In many novels such as 1984 by George Orwell, they use the ideas of an almost perfect or a non-perfect world or society. Orwell portrays two types of utopias in his novel, 1984 but they can be seen as both, depending on what aspect the reader is looking at. A utopian society is an imagined place or state in which everything appears perfect to a certain point. A dystopian society is a conceived place or state in which everything is unpleasant or bad, typically a totalitarian or environmentally degrading society. Orwell uses Winston Smith to project the utopian society, he has made by showing how it affects the people.
George Orwell 's novel 1984 is a 20th century political novel, that depicts a dystopian society built on a totalitarian ideology. In the novel, the lives of the people of Oceania is controlled and confined to a world based on the rules set out by the totalitarian government under the rule of the Big Brother.

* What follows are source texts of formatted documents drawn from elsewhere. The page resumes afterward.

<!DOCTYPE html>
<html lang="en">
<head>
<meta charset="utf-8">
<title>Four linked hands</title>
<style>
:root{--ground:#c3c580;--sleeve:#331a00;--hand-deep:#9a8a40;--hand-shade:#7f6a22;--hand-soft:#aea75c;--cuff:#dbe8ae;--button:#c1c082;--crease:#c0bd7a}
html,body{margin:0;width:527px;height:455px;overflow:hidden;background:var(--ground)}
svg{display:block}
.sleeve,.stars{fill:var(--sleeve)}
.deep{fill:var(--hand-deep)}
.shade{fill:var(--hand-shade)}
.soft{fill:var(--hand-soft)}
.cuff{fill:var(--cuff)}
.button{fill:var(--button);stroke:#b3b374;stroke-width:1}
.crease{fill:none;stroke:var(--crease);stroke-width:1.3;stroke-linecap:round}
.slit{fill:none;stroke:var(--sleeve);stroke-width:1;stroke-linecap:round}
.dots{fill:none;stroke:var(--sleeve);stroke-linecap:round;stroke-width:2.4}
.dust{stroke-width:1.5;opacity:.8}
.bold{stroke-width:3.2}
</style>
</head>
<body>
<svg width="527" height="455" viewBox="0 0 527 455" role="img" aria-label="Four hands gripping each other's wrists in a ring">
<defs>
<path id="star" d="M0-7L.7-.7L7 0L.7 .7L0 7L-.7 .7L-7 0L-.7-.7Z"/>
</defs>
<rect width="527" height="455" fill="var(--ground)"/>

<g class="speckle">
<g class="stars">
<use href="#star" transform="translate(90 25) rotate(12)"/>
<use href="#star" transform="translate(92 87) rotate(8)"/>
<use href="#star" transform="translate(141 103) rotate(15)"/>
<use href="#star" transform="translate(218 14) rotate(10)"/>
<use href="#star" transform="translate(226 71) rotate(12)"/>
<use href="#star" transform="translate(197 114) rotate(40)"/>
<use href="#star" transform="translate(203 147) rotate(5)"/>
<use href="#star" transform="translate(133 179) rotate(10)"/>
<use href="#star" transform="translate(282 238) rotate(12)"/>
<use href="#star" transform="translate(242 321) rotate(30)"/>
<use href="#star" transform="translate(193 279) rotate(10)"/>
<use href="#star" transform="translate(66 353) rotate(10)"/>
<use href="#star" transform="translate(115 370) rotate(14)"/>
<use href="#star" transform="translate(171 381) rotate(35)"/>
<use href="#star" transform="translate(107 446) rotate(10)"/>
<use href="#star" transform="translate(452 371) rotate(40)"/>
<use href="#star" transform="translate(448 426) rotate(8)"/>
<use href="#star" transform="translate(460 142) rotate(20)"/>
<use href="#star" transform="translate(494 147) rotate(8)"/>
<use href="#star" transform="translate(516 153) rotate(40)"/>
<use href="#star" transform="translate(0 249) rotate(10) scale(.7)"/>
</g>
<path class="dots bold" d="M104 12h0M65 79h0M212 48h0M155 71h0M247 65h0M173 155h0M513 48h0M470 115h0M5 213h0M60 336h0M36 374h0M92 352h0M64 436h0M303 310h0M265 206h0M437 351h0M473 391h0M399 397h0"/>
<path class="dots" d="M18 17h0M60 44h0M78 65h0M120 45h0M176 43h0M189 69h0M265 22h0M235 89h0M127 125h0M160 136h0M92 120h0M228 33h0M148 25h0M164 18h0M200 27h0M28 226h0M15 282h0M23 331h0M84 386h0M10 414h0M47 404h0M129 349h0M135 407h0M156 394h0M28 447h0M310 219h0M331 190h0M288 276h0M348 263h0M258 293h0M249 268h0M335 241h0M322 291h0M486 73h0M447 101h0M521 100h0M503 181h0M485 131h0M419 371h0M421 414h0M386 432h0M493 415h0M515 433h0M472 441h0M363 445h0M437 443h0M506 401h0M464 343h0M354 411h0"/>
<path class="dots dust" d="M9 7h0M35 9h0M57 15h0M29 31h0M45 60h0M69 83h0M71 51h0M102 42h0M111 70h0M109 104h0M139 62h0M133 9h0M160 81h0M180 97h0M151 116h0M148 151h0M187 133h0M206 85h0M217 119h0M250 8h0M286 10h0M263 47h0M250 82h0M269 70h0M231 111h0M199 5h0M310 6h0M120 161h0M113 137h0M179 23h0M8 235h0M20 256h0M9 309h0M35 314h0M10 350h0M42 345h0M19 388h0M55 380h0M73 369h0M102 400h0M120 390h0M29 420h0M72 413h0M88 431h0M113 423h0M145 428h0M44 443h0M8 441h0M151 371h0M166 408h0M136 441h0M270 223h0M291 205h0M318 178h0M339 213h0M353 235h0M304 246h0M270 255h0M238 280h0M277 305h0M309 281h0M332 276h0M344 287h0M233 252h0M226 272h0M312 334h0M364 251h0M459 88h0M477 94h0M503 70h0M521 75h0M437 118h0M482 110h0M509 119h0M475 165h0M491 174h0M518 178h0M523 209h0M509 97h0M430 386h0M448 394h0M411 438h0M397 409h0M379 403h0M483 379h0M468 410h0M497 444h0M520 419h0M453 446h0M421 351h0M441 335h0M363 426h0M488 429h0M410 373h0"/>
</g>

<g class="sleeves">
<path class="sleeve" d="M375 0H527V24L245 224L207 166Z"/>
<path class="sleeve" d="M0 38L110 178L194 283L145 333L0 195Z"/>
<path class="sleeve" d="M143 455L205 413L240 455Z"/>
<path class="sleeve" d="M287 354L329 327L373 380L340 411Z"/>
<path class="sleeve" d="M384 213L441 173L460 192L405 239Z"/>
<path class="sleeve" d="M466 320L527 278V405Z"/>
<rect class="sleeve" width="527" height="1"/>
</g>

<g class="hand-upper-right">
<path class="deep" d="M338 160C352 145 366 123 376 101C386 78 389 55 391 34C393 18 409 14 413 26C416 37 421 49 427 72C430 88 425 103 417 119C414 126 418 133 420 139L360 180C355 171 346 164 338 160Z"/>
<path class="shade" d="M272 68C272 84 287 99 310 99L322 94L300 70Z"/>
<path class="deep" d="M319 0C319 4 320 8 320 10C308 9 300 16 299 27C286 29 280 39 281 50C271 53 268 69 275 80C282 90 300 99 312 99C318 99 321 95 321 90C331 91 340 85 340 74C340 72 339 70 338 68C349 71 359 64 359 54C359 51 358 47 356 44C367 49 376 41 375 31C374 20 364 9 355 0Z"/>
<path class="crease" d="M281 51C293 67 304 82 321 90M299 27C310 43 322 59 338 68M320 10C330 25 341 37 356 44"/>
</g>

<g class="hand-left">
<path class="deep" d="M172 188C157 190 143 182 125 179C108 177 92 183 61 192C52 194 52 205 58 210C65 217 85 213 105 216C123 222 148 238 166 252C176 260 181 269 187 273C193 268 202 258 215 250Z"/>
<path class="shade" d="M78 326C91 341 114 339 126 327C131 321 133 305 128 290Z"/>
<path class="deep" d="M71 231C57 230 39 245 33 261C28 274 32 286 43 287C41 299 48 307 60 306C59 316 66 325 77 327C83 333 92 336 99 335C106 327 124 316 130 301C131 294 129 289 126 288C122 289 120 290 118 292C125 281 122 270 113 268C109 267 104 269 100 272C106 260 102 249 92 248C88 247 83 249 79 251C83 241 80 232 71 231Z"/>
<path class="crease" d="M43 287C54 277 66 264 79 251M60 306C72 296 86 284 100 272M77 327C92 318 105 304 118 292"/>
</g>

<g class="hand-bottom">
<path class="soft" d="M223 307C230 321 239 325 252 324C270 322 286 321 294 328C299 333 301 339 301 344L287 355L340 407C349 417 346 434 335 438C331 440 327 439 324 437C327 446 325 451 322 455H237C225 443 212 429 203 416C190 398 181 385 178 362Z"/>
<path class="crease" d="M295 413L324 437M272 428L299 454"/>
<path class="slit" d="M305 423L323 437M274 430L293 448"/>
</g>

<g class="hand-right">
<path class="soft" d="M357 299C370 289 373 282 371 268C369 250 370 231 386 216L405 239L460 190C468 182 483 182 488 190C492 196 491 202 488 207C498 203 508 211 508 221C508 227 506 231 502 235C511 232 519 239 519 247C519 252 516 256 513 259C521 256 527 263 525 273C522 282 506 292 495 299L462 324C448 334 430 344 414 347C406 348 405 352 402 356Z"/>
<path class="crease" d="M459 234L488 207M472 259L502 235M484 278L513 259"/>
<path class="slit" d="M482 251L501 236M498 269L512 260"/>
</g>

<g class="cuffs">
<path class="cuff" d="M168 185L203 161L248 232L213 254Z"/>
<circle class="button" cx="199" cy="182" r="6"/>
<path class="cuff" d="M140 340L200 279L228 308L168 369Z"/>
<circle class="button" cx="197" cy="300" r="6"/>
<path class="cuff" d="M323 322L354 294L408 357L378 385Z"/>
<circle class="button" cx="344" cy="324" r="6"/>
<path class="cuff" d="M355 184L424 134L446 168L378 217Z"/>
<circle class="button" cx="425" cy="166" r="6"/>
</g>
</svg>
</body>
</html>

The history and the past is changed and altered in such a way that people do not even realize
A dystopian novel like 1984 is set in the future and its purpose is to warn the reader to change their attitude about society. This was exactly the goal of 1984’s writer Eric Arthur Blair, who started using the pseudonym ‘George Orwell’ when he developed a hatred for imperialism. He wrote the dystopian novel Nineteen Eighty-Four in 1948 out of fear that Britain would embrace either fascism or socialism after the Second World War. The purpose of warning the reader of a desolate future is one aspect of dystopian literature that this novel conforms to. Another aspect of dystopian literature is evidently that it takes place in a dystopia with a totalitarian government.
The book "1984" by George Orwell depicts Great Britain in the year 1984 where Great Britain is now renamed Airstrip One. In Airstrip One a high entity known as Big Brother along with a group called The Party control the citizens of Airstrip one. Big Brother and The Party are the government of Airstrip One and they control the citizens of Airstrip One by controlling two things, the media what gets said written and broadcasted on any source of media and they control the people 's perception of reality. "1984" tells us that Big Brother and The Party are able to control what the people perceive as real by controlling the minds of the people as said by a character in "1984", the character says "we control matter because we control the mind"(O 'brien page 264). An article written in the year 1984 published in the New York Times stated that George Orwell 's "1984" was "A simple warning to mankind".
The very different nature of the protagonists in these two novels is the main reason to why these two novels are more different than alike. This topic is significant because the differences in the two protagonists, D-503 (We) and Winston Smith (1984), has led to rather different interpretations. Despite the differences, D-503 and Winston Smith share some similarities as well. Many people believe that Orwell wrote 1984 based on Zamyatin’s We, but this is not true. Even though We was originally published in 1921 and 1984 was published 28 years later in 1949, We was originally written in Russian and only later translated to English therefore Orwell could not have possible read it.
1984 , a novel based upon a society where there is hardly any privacy. Big Brother has surveillance all over the place so he can keep eyes on every person in Oceania. George Orwell, the author of the novel states about how technology is used for surveillance purposes and getting into people 's personal lives. That is also how our society works as well and we are living in it. Imagine being watched all day and night.
The Devastation of Totalitarian Regimes George Orwell's novel 1984 and the film adaptation of Alan Moore’s graphic novel V for Vendetta are interesting pieces of work that stir up controversial ideas surrounding certain government organizations, in this case, totalitarian governments. Both works have satirical views on totalitarian governments and present the horrifying aftermath of such regimes, such as the erasure of individuality and the deceit and violence that occurs. In addition, both works serve as a warning to the current society about such governments. However, while V for Vendetta has an optimistic tone and concludes with the individuals overthrowing the regime, 1984 presents a darker reality in terms of how hard it is for citizens
1984 by George Orwell is nontraditional. The exposition in this story is notably interesting. At times when I'm reading a new story with a societal structure vastly different than my own, the author tends to provide far more information than necessary; my eyes have a tendency to glaze over the text rather than actively and fascinatedly reading. The concepts in 1984 are explained thoroughly and cleverly; seldom did I feel I was simply reading pages of exposition without a purpose. This is due, in part, to the compelling and fascinating subject matter.
In 1949 George Orwell wrote “1984” to epitomize the haunting life under a Dystopia created and maintained by a totalitarian regime. The novel used themes from life in the Soviet Union under Joseph Stalin as well as wartime in his own country of the United Kingdom. Orwell believed that democracy as it existed before 1939 would not survive the war and would be replaced by Fascist coup d’état or, and more likely, a socialist revolution with Stalinist overtones – admitting later that events had proved him wrong. In 1993, Lois Lowry wrote “The Giver” to expose the fallacy of a Utopian society where inhabitants, although well fed, healthy and seemingly happy, lack the basic freedoms and pleasures that our own society values. The novel was written